Epson Pro Cinema 4030 Projector – Review
SPECIAL FEATURES 2
Black and White Cinema Mode
I like this black and white movie mode, although few people will use it very often. Not only does Epson provide a mode for viewing old black and white movies, but they are targeting the correct 5500K color temp. But Epson also added a touch of sepia, giving my copy of Casablanca that slight brownish caste that old movies had “in the day.” It’s a nice touch, and I can think of two friends who would really like this. One’s really into horror flicks and the other loves the old classics.
Let me be clear about how this works. Selecting B&W Cinema does not get you a monochrome image. It’s still a full color image, but with that warmer color temp than the usual 6500K. Epson adds that slight sepia flavor to the picture as part of the mode. If Mike measured that mode, it would be interesting to see the CIE chart.
This is a definitely a nice extra feature to have! The real trick is to remember you have it, the next time you watch something black and white!
Full Color Management System

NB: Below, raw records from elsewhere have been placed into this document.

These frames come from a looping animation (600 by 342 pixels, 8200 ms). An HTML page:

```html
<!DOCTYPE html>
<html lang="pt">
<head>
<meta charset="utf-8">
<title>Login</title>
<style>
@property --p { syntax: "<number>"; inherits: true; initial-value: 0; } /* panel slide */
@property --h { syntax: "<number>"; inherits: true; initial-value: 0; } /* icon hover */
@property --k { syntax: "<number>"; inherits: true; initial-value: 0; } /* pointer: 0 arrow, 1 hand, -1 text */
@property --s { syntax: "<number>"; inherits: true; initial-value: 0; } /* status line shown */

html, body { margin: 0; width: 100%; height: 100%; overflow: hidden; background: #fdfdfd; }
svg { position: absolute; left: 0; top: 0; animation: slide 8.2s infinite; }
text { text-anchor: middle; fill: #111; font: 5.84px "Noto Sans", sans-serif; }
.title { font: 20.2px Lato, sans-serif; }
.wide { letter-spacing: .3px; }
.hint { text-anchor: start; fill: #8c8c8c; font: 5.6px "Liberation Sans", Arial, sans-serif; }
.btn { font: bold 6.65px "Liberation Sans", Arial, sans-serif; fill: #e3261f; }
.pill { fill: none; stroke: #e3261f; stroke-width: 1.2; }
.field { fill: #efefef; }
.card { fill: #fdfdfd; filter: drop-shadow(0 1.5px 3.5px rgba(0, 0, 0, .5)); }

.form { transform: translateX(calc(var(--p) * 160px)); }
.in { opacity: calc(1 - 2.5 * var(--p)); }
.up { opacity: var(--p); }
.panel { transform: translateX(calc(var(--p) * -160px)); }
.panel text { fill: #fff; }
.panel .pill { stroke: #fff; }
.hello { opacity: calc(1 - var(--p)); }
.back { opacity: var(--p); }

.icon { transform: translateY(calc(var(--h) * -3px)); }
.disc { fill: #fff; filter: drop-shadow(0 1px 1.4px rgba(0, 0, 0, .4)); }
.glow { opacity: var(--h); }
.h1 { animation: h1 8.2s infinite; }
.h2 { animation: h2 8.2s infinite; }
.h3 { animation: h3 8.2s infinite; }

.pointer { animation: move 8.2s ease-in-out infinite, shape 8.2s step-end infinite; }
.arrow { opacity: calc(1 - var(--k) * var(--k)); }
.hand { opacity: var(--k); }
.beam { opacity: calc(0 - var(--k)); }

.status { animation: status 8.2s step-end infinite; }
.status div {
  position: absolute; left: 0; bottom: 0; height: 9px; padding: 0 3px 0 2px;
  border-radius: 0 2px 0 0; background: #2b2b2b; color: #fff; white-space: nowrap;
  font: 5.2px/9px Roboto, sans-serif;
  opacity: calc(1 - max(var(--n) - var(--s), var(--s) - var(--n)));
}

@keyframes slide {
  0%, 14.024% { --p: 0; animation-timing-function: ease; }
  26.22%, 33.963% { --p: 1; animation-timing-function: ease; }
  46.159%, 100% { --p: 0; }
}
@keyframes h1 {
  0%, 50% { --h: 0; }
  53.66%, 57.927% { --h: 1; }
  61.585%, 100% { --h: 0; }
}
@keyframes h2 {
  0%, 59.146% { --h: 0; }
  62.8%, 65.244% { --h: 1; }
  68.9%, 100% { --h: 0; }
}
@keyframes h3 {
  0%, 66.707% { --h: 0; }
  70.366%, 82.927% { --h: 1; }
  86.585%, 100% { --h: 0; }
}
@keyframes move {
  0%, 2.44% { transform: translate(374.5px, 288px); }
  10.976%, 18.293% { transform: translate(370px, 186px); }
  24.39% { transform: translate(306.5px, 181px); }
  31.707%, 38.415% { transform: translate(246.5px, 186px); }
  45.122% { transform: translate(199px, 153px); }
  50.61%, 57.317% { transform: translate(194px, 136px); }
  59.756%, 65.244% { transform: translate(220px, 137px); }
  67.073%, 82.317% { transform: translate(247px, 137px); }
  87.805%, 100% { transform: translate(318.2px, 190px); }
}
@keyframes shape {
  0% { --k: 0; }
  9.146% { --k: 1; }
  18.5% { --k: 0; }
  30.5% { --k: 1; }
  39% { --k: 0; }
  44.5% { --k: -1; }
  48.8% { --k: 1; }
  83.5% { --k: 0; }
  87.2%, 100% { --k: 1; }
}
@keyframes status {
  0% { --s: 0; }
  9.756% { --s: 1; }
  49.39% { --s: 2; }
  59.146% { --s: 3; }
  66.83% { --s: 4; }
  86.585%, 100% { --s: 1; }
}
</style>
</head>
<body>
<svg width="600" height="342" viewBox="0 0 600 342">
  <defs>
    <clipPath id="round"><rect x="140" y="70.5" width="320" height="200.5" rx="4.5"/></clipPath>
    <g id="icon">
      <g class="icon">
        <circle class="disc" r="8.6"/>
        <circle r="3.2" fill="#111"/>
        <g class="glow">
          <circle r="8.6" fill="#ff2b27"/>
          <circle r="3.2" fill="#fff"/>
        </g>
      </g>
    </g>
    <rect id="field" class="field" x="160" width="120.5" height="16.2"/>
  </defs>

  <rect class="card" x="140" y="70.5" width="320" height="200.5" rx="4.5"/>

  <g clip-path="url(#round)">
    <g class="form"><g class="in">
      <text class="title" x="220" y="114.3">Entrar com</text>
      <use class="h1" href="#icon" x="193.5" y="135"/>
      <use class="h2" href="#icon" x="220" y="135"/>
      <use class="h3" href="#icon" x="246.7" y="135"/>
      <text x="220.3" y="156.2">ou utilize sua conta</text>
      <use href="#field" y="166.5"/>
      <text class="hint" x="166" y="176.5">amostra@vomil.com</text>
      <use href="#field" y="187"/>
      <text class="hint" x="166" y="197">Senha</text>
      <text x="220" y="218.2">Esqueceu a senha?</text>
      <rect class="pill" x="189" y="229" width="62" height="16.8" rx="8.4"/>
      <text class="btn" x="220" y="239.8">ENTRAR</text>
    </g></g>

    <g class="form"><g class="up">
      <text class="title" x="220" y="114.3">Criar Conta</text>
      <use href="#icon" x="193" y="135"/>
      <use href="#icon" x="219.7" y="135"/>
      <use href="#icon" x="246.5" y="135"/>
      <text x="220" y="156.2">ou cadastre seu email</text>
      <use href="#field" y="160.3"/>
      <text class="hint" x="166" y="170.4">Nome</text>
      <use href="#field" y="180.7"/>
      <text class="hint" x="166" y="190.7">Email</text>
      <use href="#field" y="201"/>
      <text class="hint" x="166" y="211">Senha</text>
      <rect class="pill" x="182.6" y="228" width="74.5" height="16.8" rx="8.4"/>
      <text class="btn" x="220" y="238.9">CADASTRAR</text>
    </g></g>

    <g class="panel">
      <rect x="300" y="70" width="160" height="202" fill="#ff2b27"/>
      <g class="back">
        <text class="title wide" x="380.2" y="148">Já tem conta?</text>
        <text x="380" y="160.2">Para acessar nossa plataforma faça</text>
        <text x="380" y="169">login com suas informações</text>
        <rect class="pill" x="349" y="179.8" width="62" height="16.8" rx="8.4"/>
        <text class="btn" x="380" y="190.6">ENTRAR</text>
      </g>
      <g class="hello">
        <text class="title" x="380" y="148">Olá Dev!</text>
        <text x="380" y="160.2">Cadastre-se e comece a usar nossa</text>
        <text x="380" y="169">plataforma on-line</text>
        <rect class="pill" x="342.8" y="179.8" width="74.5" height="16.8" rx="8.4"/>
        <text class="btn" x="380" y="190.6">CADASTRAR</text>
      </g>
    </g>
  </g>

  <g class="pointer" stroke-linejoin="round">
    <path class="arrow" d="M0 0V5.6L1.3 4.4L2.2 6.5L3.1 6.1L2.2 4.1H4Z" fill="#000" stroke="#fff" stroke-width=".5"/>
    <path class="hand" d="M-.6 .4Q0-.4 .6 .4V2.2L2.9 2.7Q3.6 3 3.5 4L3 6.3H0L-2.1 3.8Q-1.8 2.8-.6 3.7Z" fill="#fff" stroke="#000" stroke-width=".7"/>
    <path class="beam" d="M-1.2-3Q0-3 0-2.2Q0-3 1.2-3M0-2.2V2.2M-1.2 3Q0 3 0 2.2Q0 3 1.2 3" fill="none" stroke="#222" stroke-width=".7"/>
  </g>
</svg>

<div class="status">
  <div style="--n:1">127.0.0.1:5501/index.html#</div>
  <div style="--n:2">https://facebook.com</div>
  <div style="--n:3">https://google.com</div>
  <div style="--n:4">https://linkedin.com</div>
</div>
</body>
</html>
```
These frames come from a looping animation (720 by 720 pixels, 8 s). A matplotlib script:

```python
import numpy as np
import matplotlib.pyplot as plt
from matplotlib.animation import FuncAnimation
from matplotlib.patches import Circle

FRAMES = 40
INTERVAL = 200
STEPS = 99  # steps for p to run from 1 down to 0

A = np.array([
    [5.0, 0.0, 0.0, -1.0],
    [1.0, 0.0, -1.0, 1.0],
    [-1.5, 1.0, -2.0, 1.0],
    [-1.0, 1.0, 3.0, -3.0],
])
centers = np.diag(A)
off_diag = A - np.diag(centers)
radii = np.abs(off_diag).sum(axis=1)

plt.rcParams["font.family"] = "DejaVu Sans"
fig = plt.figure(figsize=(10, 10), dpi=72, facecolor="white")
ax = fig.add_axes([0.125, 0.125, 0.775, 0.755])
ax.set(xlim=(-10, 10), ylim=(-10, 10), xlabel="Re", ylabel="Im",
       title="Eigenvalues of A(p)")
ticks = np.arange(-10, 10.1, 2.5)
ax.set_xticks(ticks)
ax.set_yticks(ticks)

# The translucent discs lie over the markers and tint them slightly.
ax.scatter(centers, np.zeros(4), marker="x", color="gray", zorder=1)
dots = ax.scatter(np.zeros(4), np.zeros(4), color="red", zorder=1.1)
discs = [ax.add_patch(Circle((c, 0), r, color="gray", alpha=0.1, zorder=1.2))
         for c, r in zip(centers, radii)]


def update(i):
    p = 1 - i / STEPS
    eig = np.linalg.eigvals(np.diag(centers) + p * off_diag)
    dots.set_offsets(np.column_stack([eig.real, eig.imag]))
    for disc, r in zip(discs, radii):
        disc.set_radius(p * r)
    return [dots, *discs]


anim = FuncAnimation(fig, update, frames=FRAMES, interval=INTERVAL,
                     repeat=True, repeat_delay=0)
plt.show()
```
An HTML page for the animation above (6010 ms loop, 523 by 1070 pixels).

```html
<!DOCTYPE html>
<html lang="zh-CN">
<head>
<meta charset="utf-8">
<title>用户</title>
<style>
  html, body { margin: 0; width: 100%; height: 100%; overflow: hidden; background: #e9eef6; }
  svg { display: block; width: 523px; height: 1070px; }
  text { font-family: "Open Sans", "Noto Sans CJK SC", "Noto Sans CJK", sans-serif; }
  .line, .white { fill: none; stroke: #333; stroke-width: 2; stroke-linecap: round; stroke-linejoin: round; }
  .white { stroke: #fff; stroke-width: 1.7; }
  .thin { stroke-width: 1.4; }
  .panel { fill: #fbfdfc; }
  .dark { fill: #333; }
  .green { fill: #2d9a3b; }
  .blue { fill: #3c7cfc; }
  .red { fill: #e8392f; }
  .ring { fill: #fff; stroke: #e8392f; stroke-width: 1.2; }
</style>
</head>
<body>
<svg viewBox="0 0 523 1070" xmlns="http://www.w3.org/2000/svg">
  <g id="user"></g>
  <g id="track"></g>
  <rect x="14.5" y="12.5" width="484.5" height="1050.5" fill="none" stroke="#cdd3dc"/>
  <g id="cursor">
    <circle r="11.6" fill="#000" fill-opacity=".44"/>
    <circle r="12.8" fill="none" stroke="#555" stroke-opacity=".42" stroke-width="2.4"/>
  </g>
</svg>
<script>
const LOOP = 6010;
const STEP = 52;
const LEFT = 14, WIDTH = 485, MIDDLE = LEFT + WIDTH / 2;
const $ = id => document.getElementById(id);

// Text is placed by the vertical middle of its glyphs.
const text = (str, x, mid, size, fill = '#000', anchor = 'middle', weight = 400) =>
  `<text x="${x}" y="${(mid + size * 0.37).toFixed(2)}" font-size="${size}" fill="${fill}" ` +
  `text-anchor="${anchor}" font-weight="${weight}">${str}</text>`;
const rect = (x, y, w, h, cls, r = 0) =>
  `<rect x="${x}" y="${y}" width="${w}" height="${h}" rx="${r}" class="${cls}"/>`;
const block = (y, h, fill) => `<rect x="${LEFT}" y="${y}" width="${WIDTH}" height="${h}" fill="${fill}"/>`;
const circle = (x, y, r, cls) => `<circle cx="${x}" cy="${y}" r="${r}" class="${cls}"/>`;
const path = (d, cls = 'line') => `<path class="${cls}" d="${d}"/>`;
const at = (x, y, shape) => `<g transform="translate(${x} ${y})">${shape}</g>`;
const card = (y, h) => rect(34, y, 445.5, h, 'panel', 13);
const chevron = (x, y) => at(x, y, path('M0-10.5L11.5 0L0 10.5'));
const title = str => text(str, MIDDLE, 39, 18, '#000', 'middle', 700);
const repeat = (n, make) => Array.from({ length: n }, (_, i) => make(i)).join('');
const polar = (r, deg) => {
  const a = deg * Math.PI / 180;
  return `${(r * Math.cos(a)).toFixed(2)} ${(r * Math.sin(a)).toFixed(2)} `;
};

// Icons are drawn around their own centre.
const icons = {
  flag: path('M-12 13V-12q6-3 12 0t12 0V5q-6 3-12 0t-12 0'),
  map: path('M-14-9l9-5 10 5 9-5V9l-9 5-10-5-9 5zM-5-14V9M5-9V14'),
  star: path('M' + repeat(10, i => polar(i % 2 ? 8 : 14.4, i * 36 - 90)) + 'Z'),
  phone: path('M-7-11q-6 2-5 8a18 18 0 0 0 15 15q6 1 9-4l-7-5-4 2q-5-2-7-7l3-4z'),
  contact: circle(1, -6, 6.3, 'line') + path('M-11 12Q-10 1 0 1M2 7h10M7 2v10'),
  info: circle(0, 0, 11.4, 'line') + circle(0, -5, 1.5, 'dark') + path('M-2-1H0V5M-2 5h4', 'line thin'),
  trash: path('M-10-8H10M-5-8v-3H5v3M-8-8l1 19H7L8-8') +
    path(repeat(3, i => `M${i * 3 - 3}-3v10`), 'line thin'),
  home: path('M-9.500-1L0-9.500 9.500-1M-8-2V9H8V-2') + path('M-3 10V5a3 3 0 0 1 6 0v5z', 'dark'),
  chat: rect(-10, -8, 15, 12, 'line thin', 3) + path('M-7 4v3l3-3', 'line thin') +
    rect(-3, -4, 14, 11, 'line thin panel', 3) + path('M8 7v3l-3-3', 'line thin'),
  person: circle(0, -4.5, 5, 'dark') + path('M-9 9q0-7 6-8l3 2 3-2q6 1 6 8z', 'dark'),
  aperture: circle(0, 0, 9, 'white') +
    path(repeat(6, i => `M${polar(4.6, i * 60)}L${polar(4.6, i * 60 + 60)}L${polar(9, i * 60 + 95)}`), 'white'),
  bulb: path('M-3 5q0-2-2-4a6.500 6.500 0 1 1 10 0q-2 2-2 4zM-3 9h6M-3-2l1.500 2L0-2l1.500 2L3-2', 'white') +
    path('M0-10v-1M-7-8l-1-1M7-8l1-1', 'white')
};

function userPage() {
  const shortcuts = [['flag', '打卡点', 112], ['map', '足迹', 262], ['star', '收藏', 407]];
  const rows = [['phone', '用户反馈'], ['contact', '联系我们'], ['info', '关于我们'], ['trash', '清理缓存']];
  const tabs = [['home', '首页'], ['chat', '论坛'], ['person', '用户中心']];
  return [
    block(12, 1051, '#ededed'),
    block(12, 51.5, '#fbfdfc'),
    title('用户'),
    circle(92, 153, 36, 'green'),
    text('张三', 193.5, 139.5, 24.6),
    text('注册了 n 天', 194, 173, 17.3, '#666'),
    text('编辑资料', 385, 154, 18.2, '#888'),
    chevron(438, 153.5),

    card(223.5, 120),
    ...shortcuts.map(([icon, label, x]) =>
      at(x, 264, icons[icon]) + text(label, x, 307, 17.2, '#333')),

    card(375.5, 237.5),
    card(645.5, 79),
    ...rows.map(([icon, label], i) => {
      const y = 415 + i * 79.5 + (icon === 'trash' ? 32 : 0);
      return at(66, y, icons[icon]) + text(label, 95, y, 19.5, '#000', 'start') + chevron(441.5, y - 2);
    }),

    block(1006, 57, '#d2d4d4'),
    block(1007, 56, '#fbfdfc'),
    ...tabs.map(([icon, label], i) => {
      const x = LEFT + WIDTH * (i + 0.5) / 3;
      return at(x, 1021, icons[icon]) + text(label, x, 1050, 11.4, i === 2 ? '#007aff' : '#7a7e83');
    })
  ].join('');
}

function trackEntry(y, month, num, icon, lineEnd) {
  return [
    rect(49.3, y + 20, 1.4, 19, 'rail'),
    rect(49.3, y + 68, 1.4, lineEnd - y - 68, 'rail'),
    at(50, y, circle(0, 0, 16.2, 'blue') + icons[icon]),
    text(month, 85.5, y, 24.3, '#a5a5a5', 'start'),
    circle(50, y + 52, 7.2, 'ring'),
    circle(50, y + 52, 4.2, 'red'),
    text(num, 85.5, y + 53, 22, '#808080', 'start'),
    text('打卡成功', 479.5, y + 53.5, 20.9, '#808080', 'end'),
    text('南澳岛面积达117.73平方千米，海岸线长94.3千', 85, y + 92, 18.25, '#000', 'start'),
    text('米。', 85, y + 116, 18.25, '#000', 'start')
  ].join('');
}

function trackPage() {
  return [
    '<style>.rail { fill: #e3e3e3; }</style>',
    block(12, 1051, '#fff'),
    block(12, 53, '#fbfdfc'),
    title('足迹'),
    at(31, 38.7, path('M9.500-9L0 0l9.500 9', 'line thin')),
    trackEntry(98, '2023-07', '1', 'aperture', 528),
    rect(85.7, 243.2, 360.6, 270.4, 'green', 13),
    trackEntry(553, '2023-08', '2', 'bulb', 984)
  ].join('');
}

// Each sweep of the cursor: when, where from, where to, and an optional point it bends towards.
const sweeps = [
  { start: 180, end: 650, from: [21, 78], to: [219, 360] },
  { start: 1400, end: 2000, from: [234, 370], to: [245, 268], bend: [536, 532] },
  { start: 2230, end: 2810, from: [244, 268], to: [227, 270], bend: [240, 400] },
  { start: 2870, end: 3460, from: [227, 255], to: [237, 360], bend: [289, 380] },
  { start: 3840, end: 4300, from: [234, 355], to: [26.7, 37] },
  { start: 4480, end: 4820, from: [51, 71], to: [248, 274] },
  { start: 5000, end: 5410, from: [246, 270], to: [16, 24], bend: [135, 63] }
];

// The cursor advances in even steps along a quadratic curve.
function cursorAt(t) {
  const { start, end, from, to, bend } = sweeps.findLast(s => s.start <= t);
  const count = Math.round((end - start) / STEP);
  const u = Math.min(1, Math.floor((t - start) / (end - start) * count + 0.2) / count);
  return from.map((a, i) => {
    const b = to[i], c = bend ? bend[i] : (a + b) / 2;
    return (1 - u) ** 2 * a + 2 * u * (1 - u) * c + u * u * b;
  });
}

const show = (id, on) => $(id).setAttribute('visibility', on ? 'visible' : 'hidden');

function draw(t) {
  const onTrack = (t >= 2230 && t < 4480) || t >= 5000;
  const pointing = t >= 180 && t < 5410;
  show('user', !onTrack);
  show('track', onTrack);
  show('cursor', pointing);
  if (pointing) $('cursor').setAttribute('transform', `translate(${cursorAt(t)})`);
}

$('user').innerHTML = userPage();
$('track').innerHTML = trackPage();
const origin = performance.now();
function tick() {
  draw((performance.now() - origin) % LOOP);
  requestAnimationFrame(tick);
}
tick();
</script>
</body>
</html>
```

While most home projectors (not all) that compete with the Pro Cinema 4030 have full CMS setups, they don’t always work as well. Sometimes adjusting something affects other things it shouldn’t. Mike is consistently pleased with the behavior of the Epson CMS and other color and image controls, when he calibrates these projectors.
The Pro Cinema 4030 lacks the THX modes that the step up UB series offers Yet, as you can see in the images we display, or much better, what you observe in your home if you buy one, it calibrates every bit as well.
3D and 3D Glasses
All the new Epson home theater projectors, from under $800 to the more expensive models, now sport 3D. The Pro Cinema 4030 has what it takes to be a good 3D projector. For openers, it’s got plenty of lumens. It’s not the brightest out there, but it’s still brighter than most. And 3LCD projectors seem to be slightly better than the other technologies at delivering the highest percentage of brightness to the eyes.
3D is considered very good, and I have watched a good deal of it. There is always some minor cross-talk and you can give up some brightness for less cross-talk. DLP projectors should be crosstalk free by comparison. Just remember, the projector isn’t necessarily where the cross-talk comes from. It’s often in the content.
I like Epson’s glasses, they are some of the lighter ones out there, weighing in in the mid-30 gram range, not much different than my normal glasses. They fit a large head like mine, better than most. Epson’s glasses are RF, not IR or DLP-link. That’s definitely the right way to design them.
The technology is well thought out. The glasses are rechargeable, but what really is cool, is that if you are ready to watch, and you pick up a pair of glasses and they need a charge, just 3 minutes of charging will allow them to last all the way through the average movie. That is, you can put enough charge on in less time than you can microwave some popcorn! Clever folks.
As with most manufacturers, their 3D glasses aren’t inexpensive, but you do get two pair with the projector. An $89 list price graces the glasses, but you can buy 3rd party 3D glasses for a fraction the price. The snap together Samsung glasses that are compatible, are flimsy, but at $20 a pair, you can afford 10 extra pair for 3D Movie party night.
Epson Panel Alignment
Epson’s panel alignment helps to maximize perceived sharpness. The projector allows you to start off aligning the RGB both vertically and horizontially in each corner. You can then pick other points around the image to further refine. This is not the same as having true perfect alignment, but I found it helpful in producing a slightly sharper image with this 4030.
Epson offers excellent lamp life. The Pro Cinema 4030, like the UB series, claims 4000 hours running at full power, 5000 hours in Eco-mode. It doesn’t get a whole lot better than that. Usually if you see a rare projector claiming 6000 or 7000 maximum, those have management systems that can really save extra hours, if your own habits are sloppy. That is, if you walk away from your projector while it’s paused, some projectors will drop power usage significantly, keeping the lamp in a quick standby mode.
That extra management on a few projectors is a nice touch, surely, but, at 20 hours of viewing a week, this Epson’s lamp is rated to last 4 years at full power.
And let’s not forget, the Pro Cinema 4030 comes with a spare lamp!
There’s more good news. At $299, the replacement lamp cost is lower than most. Out here in California, the electricity can easily cost more per hour than cost of running a lamp for an hour.
You May Also Like
Canon Realis WUX6000 Projector Review
NEC NP-PA521U Projector Review
Business and Education Projector Reviews Directory
Sony VPL-VW350ES Home Theater Projector Review
Epson Brightlink Pro 1430Wi Projector Review
Epson Pro Cinema LS10000 Projector Review: Update
Optoma HD161X Home Theater Projector Review
Epson PowerLite 1985WU Projector Review